- _INSTRUCTIONS FOR THE TASK_: Answer with a number only, stating how many lines of the records hold the word "fract".

Stored data entries:
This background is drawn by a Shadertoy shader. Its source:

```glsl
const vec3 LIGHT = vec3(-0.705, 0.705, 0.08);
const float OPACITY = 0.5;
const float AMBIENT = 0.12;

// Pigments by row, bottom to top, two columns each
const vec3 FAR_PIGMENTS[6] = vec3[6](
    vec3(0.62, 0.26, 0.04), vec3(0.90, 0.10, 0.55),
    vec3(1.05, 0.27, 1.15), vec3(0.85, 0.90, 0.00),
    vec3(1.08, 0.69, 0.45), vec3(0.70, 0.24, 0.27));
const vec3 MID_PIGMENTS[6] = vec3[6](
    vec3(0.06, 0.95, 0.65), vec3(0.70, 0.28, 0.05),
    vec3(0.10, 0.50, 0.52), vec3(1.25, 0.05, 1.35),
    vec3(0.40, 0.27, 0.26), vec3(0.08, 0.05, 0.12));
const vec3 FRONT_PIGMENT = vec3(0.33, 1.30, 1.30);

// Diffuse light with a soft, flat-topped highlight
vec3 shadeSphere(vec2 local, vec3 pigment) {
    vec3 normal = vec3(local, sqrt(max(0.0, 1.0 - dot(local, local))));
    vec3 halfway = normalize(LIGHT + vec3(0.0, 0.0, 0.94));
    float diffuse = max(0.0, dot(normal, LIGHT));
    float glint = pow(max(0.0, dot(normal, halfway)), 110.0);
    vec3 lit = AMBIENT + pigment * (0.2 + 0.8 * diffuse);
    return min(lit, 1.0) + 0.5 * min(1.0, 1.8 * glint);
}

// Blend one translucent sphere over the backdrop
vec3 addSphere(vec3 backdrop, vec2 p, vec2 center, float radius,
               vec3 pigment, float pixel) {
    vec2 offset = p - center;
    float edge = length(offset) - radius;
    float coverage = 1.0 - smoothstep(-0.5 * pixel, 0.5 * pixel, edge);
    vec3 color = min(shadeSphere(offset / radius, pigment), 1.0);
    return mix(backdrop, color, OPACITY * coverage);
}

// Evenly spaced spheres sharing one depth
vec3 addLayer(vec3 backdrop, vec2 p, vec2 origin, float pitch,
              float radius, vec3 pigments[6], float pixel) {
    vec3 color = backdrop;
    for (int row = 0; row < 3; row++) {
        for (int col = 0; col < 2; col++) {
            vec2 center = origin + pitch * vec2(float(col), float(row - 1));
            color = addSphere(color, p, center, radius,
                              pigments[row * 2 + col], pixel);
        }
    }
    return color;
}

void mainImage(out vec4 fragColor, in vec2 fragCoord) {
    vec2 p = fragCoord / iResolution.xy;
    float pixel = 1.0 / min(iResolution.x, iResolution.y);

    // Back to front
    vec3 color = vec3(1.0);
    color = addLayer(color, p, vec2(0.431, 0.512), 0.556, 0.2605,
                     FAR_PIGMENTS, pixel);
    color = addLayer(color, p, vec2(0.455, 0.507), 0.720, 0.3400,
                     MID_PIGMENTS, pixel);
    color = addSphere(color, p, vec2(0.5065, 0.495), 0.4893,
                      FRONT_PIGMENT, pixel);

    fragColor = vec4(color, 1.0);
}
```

* * *

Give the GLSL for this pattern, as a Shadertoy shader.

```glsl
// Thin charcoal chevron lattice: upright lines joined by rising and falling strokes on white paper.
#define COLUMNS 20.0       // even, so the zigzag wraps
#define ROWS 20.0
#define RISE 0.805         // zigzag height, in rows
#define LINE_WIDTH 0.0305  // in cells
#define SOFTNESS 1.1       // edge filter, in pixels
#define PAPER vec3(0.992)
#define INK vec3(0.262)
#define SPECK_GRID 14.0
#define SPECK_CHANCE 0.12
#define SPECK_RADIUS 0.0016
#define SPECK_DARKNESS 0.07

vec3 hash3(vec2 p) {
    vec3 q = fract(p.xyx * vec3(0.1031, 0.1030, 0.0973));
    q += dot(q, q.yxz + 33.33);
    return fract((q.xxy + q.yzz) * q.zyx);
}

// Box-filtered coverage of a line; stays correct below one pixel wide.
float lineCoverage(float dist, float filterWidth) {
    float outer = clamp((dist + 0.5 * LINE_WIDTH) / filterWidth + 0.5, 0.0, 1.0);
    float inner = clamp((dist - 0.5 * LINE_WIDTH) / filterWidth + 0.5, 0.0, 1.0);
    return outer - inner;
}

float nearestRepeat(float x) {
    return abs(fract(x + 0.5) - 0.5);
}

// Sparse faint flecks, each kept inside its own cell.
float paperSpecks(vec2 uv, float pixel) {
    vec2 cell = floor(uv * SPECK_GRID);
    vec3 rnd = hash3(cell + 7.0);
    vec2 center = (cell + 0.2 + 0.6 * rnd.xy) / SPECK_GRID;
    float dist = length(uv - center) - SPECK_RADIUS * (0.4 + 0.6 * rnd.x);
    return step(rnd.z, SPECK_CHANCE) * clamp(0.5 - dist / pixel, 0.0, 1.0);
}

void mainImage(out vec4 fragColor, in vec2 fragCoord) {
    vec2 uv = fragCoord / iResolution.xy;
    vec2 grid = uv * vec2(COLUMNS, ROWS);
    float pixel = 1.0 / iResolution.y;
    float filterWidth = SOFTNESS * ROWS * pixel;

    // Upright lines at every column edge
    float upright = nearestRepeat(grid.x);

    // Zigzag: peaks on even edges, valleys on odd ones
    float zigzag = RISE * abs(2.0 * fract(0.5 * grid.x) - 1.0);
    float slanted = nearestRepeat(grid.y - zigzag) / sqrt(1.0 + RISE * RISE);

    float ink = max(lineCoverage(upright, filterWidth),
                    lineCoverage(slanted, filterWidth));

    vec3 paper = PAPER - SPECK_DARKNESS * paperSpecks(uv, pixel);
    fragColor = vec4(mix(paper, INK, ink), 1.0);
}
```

- _TASK RESPONSE_: 4